For the fifth Winter Olympics in a row, a U.S. team earned a place on the ice dance podium — unthinkable for a nation that won a medal in the discipline’s 1976 Olympic debut and then went 30 years without.

It was Madison Hubbell and Zachary Donohue who claimed the bronze with 218.02 points, a fitting finale for the team retiring from competition after next month’s world championships. They were in bronze-medal position following the short dance at their 2018 Olympic debut but fell to fourth overall when Donohue put both hands down on the ice during a slide in their free dance.

Having decided before this season even began that it would be their last, Hubbell and Donohue chose to bask in the Olympic spotlight for an extra moment after their performance.

“We knew that we had to be very focused in the moment and rely that would be sufficient, that would be enough, so at the end we were just trying to soak in as much as we could of Olympic ice,” Hubbell said. “Without any pressure, without anything riding on the line, we just wanted to take a moment to thank the audience, thank each other, the arena. Not many people get to experience that moment, so it would be a shame to walk away without really appreciating it.”

They follow in the footsteps of U.S. figure skating greats Tanith White (nee Belbin) and Ben Agosto (2006 silver), Meryl Davis and Charlie White (2010 silver, 2014 gold) and Maia Shibutani and Alex Shibutani (2018 bronze).

Madison Chock and Evan Bates, she a three-time Olympian and he at his fourth Games (a record for any U.S. figure skater) finished fourth with 214.77 points, a redemptive skate for them as well. Both members of the couple (who are one off the ice as well) fell in their free dance in 2018 and they placed ninth. They were fourth at the 2021 World Championships as well, though had defeated Hubbell and Donohue for the U.S. title last month.

“Given the depth of ice dance and how fierce the competition is, we knew coming in we would need the best from ourselves to be on the podium,” Bates said. “We really are proud of what we did and also proud of what our competitors did. For Zach and Madi to medal is something also that we’re proud of them for; for the U.S. to win that medal is important. Of course we wanted to be on the podium too, but it didn’t happen and that’s part of sport and that’s what makes the Olympics so entertaining for folks at home and so motivating for the athletes.
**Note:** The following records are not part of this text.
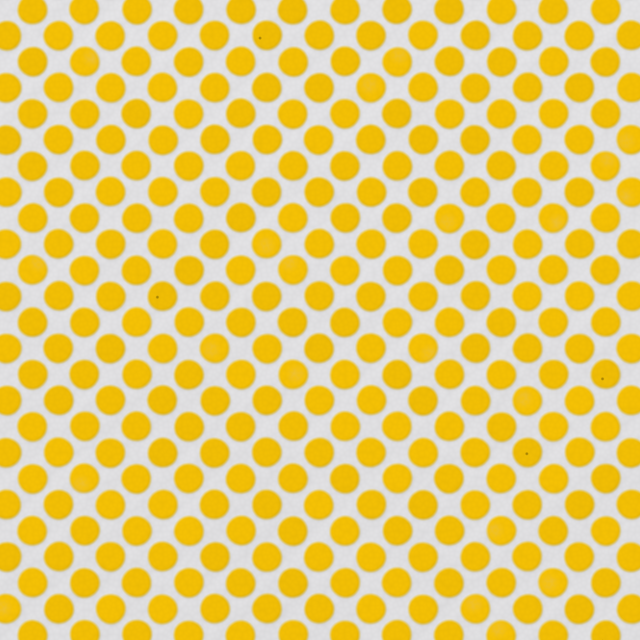
Give the GLSL for this pattern, as a WebGL 2 fragment shader.

```glsl
#version 300 es
precision highp float;
// Staggered rows of raised yellow paint dots on matte off-white paper.
// Two offset square lattices give the nearest dot; soft distance edges,
// a faint rim shade, cellular grain and layered sines add the relief and wear.

uniform vec2 u_resolution;
out vec4 fragColor;

const vec2 PITCH = vec2(0.0814, 0.08145);
const vec2 FIRST_DOT = vec2(0.0507, 0.0078);
const float RADIUS = 0.0227;
const float SOFTNESS = 0.0034;
const vec3 PAPER = vec3(0.875, 0.873, 0.88);
const vec3 YELLOW = vec3(0.95, 0.75, 0.02);
const vec3 WORN_YELLOW = vec3(0.93, 0.76, 0.25);

float hash(vec2 p) {
    vec3 q = fract(p.xyx * vec3(0.1031, 0.1030, 0.0973));
    q += dot(q, q.yzx + 33.33);
    return fract((q.x + q.y) * q.z);
}

vec2 hash2(vec2 p) {
    return vec2(hash(p), hash(p + 47.3));
}

// Distance to the nearest scattered point
float cellular(vec2 p) {
    vec2 cell = floor(p);
    float nearest = 2.0;
    for (int y = -1; y <= 1; y++) {
        for (int x = -1; x <= 1; x++) {
            vec2 c = cell + vec2(x, y);
            nearest = min(nearest, length(c + hash2(c + 90.0) - p));
        }
    }
    return nearest;
}

// Gentle diagonal undulation, roughly -1 to 1
float ripples(vec2 p) {
    float bend = sin(p.x * 17.0 - p.y * 9.0) + 0.6 * sin(p.y * 31.0);
    return 0.6 * sin(dot(p, vec2(70.0, -95.0)) + 2.0 * bend)
         + 0.4 * sin(dot(p, vec2(160.0, -130.0)) - 3.0 * bend);
}

// Offset from the nearest dot centre (xy) and the dot's lattice index (zw)
vec4 nearestDot(vec2 p) {
    vec4 best = vec4(1.0, 1.0, 0.0, 0.0);
    for (int i = 0; i < 2; i++) {
        vec2 shift = vec2(0.5 * float(i));
        vec2 grid = (p - FIRST_DOT) / PITCH - shift;
        vec2 id = round(grid) + shift;
        vec2 jitter = (hash2(id * 2.0 + 60.0) - 0.5) * 0.0013;
        vec2 offset = p - FIRST_DOT - id * PITCH - jitter;
        if (length(offset) < length(best.xy)) best = vec4(offset, id);
    }
    return best;
}

float coverage(float dist, float softness) {
    return 1.0 - smoothstep(-softness, softness, dist);
}

vec3 paperColor(vec2 p, float grain) {
    float relief = 0.008 * ripples(p) + 0.022 * (0.5 - grain);
    return PAPER + relief + 0.012 * (p.y - 0.5);
}

vec3 dotColor(vec2 offset, vec2 id, float grain) {
    float seed = hash(id * 2.0 + 130.0);
    vec3 color = YELLOW * (0.99 + 0.025 * (seed - 0.5) + 0.025 * (0.5 - grain));

    // A few dots have a thin, rubbed patch
    vec2 patchCentre = (hash2(id * 2.0 + 210.0) - 0.5) * RADIUS;
    float patchDist = length(offset - patchCentre) / RADIUS;
    float worn = step(0.95, seed) * (1.0 - smoothstep(0.15, 0.8, patchDist));
    color = mix(color, WORN_YELLOW, worn * (0.25 + 0.5 * grain));

    // Very rarely a dark pinprick
    float speck = step(seed, 0.008) * coverage(length(offset - patchCentre) - 0.002, 0.0015);
    return color * (1.0 - 0.3 * speck);
}

void main() {
    float size = min(u_resolution.x, u_resolution.y);
    vec2 p = gl_FragCoord.xy / size;
    float softness = max(SOFTNESS, 0.8 / size);
    float grain = cellular(p * 130.0);

    vec4 disc = nearestDot(p);
    vec2 offset = disc.xy;
    float angle = atan(offset.y, offset.x);
    float wobble = 0.0003 * sin(3.0 * angle + 6.28 * hash(disc.zw * 2.0 + 300.0));
    float dist = length(offset) - RADIUS - wobble;

    // Contact shade falls to the lower right; the opposite side is lit
    float facing = dot(normalize(offset + 1e-6), normalize(vec2(0.6, -0.8)));
    float rim = exp(-pow(dist / 0.0034, 2.0));
    float shade = 1.0 - rim * (0.028 + 0.035 * facing);

    vec3 color = mix(paperColor(p, grain), dotColor(offset, disc.zw, grain), coverage(dist, softness));
    fragColor = vec4(color * shade, 1.0);
}
```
“There are only three spots on the podium and we were fourth, but there’s a lot to be proud of still.”

This is the third time in the past four Olympics where the second-placed U.S. team was fourth, proving the country’s high-level depth in the discipline.

Gabriella Papadakis and Guillaume Cizeron of France won gold.